- [REQUIRED WORK]:
Below is a block of records; return all of them exactly, but without the images.
# # #
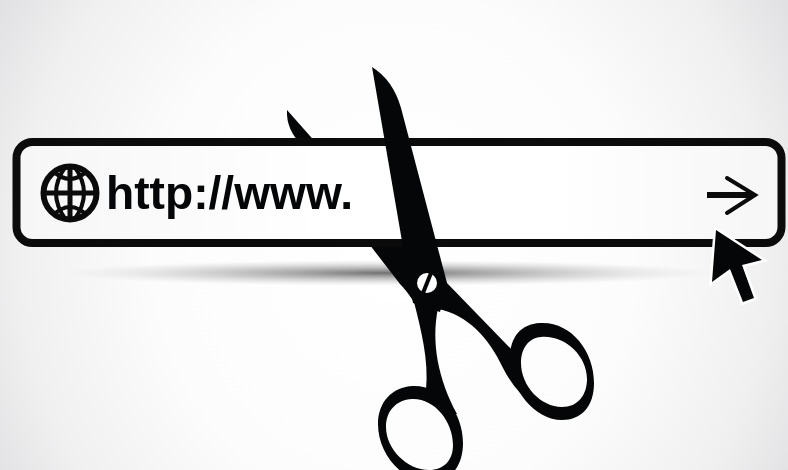
<!DOCTYPE html>
<html lang="en">
<head>
<meta charset="utf-8">
<title>Cutting the address bar</title>
<style>
:root { --ink: #050607; --line: #0b0b0c; --paper: #fff; --edge: #dfdfe0; }
html, body { margin: 0; overflow: hidden; }
.artwork { display: block; width: 788px; height: 470px; }
.ink { fill: var(--ink); }
.stroke { fill: none; stroke: var(--line); }
.address { font: bold 46px "Liberation Sans", Arial, sans-serif; fill: var(--ink); }
</style>
</head>
<body>
<svg class="artwork" viewBox="0 0 788 470" role="img" aria-label="Scissors cutting through a browser address bar">
  <defs>
    <radialGradient id="backdrop" gradientUnits="userSpaceOnUse" cx="394" cy="250" r="480" gradientTransform="translate(0 -20) scale(1 1.08)">
      <stop offset="0" stop-color="#fff"/>
      <stop offset=".5" stop-color="#fcfcfc"/>
      <stop offset=".78" stop-color="#f0f0f1"/>
      <stop offset="1" stop-color="#dcdcde"/>
    </radialGradient>
    <radialGradient id="shadow-tone">
      <stop offset="0" stop-color="#555" stop-opacity=".85"/>
      <stop offset=".45" stop-color="#888" stop-opacity=".5"/>
      <stop offset="1" stop-color="#bbb" stop-opacity="0"/>
    </radialGradient>
    <linearGradient id="bar-tone" x1="0" y1="0" x2="1" y2="0">
      <stop offset="0" stop-color="#f6f6f6"/>
      <stop offset=".4" stop-color="#fff"/>
      <stop offset=".7" stop-color="#fff"/>
      <stop offset="1" stop-color="#f6f6f6"/>
    </linearGradient>
    <clipPath id="globe-clip"><circle cx="70" cy="193" r="27"/></clipPath>
  </defs>

  <rect width="788" height="470" fill="url(#backdrop)"/>
  <ellipse id="bar-shadow" cx="388" cy="273" rx="325" ry="13" fill="url(#shadow-tone)"/>

  <g id="back-blade" class="ink">
    <path d="M287 110L318 145H302Q286 130 287 110Z"/>
    <path d="M366 240H420L440 290L414 302Q406 290 400 284Z"/>
  </g>

  <g id="address-bar">
    <rect x="16.500" y="142" width="765" height="101" rx="16" fill="url(#bar-tone)" stroke="var(--line)" stroke-width="8"/>
    <g id="globe" class="stroke" stroke-width="5">
      <circle cx="70" cy="193" r="26.500" stroke-width="6"/>
      <g clip-path="url(#globe-clip)">
        <path d="M70 164V222M41 193H99"/>
        <path d="M52 170Q70 188 88 170M52 216Q70 198 88 216M66 166Q46 193 66 220M74 166Q94 193 74 220" stroke-width="4"/>
      </g>
    </g>
    <text class="address" x="106" y="209" textLength="247" lengthAdjust="spacingAndGlyphs">http://www.</text>
    <g id="go-arrow" class="stroke">
      <path d="M707 195H752" stroke-width="6"/>
      <path d="M727 178L755 195L727 213" stroke-width="4" stroke-linecap="round"/>
    </g>
  </g>

  <g id="scissors">
    <path id="front-blade" class="ink" d="M372 67Q393 80 401 108L447 283L440 312L413 303L403 247Z"/>
    <path id="right-arm" class="ink" d="M446 282L513 351L521 394Q510 382 503 368C489 338 468 315 438 309L425 290Z"/>
    <path id="left-arm" class="ink" d="M411 296L438 308C431 342 438 379 457 414L446 414L426 390C429 360 421 330 414 302Z"/>
    <path id="right-ring" class="ink" fill-rule="evenodd" d="M540 323C570 321 594 350 594 383C594 407 581 420 562 420C535 420 510 390 510 358C510 337 521 324 540 323ZM541 337C528 338 521 349 521 363C521 386 541 407 562 407C578 407 587 395 587 379C587 356 565 335 541 337Z"/>
    <path id="left-ring" class="ink" fill-rule="evenodd" d="M413 386C441 385 463 412 463 443C463 468 449 482 430 482C402 482 378 454 378 424C378 402 392 387 413 386ZM412 399C396 400 386 411 386 427C386 449 407 470 429 470C444 470 453 460 453 445C453 421 434 398 412 399Z"/>
    <g id="screw">
      <circle cx="427" cy="283" r="10" fill="var(--paper)"/>
      <path d="M423 293L431 273" stroke="var(--ink)" stroke-width="4"/>
    </g>
  </g>

  <path id="cursor" class="ink" d="M716 230L762 260L742 265L754 298L743 302L730 269L712 282Z" stroke="var(--paper)" stroke-width="5" paint-order="stroke"/>
</svg>
</body>
</html>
# # #
- [PROBLEM SOLUTION]:
<!DOCTYPE html>
<html lang="en">
<head>
<meta charset="utf-8">
<title>Cutting the address bar</title>
<style>
:root { --ink: #050607; --line: #0b0b0c; --paper: #fff; --edge: #dfdfe0; }
html, body { margin: 0; overflow: hidden; }
.artwork { display: block; width: 788px; height: 470px; }
.ink { fill: var(--ink); }
.stroke { fill: none; stroke: var(--line); }
.address { font: bold 46px "Liberation Sans", Arial, sans-serif; fill: var(--ink); }
</style>
</head>
<body>
<svg class="artwork" viewBox="0 0 788 470" role="img" aria-label="Scissors cutting through a browser address bar">
  <defs>
    <radialGradient id="backdrop" gradientUnits="userSpaceOnUse" cx="394" cy="250" r="480" gradientTransform="translate(0 -20) scale(1 1.08)">
      <stop offset="0" stop-color="#fff"/>
      <stop offset=".5" stop-color="#fcfcfc"/>
      <stop offset=".78" stop-color="#f0f0f1"/>
      <stop offset="1" stop-color="#dcdcde"/>
    </radialGradient>
    <radialGradient id="shadow-tone">
      <stop offset="0" stop-color="#555" stop-opacity=".85"/>
      <stop offset=".45" stop-color="#888" stop-opacity=".5"/>
      <stop offset="1" stop-color="#bbb" stop-opacity="0"/>
    </radialGradient>
    <linearGradient id="bar-tone" x1="0" y1="0" x2="1" y2="0">
      <stop offset="0" stop-color="#f6f6f6"/>
      <stop offset=".4" stop-color="#fff"/>
      <stop offset=".7" stop-color="#fff"/>
      <stop offset="1" stop-color="#f6f6f6"/>
    </linearGradient>
    <clipPath id="globe-clip"><circle cx="70" cy="193" r="27"/></clipPath>
  </defs>

  <rect width="788" height="470" fill="url(#backdrop)"/>
  <ellipse id="bar-shadow" cx="388" cy="273" rx="325" ry="13" fill="url(#shadow-tone)"/>

  <g id="back-blade" class="ink">
    <path d="M287 110L318 145H302Q286 130 287 110Z"/>
    <path d="M366 240H420L440 290L414 302Q406 290 400 284Z"/>
  </g>

  <g id="address-bar">
    <rect x="16.500" y="142" width="765" height="101" rx="16" fill="url(#bar-tone)" stroke="var(--line)" stroke-width="8"/>
    <g id="globe" class="stroke" stroke-width="5">
      <circle cx="70" cy="193" r="26.500" stroke-width="6"/>
      <g clip-path="url(#globe-clip)">
        <path d="M70 164V222M41 193H99"/>
        <path d="M52 170Q70 188 88 170M52 216Q70 198 88 216M66 166Q46 193 66 220M74 166Q94 193 74 220" stroke-width="4"/>
      </g>
    </g>
    <text class="address" x="106" y="209" textLength="247" lengthAdjust="spacingAndGlyphs">http://www.</text>
    <g id="go-arrow" class="stroke">
      <path d="M707 195H752" stroke-width="6"/>
      <path d="M727 178L755 195L727 213" stroke-width="4" stroke-linecap="round"/>
    </g>
  </g>

  <g id="scissors">
    <path id="front-blade" class="ink" d="M372 67Q393 80 401 108L447 283L440 312L413 303L403 247Z"/>
    <path id="right-arm" class="ink" d="M446 282L513 351L521 394Q510 382 503 368C489 338 468 315 438 309L425 290Z"/>
    <path id="left-arm" class="ink" d="M411 296L438 308C431 342 438 379 457 414L446 414L426 390C429 360 421 330 414 302Z"/>
    <path id="right-ring" class="ink" fill-rule="evenodd" d="M540 323C570 321 594 350 594 383C594 407 581 420 562 420C535 420 510 390 510 358C510 337 521 324 540 323ZM541 337C528 338 521 349 521 363C521 386 541 407 562 407C578 407 587 395 587 379C587 356 565 335 541 337Z"/>
    <path id="left-ring" class="ink" fill-rule="evenodd" d="M413 386C441 385 463 412 463 443C463 468 449 482 430 482C402 482 378 454 378 424C378 402 392 387 413 386ZM412 399C396 400 386 411 386 427C386 449 407 470 429 470C444 470 453 460 453 445C453 421 434 398 412 399Z"/>
    <g id="screw">
      <circle cx="427" cy="283" r="10" fill="var(--paper)"/>
      <path d="M423 293L431 273" stroke="var(--ink)" stroke-width="4"/>
    </g>
  </g>

  <path id="cursor" class="ink" d="M716 230L762 260L742 265L754 298L743 302L730 269L712 282Z" stroke="var(--paper)" stroke-width="5" paint-order="stroke"/>
</svg>
</body>
</html>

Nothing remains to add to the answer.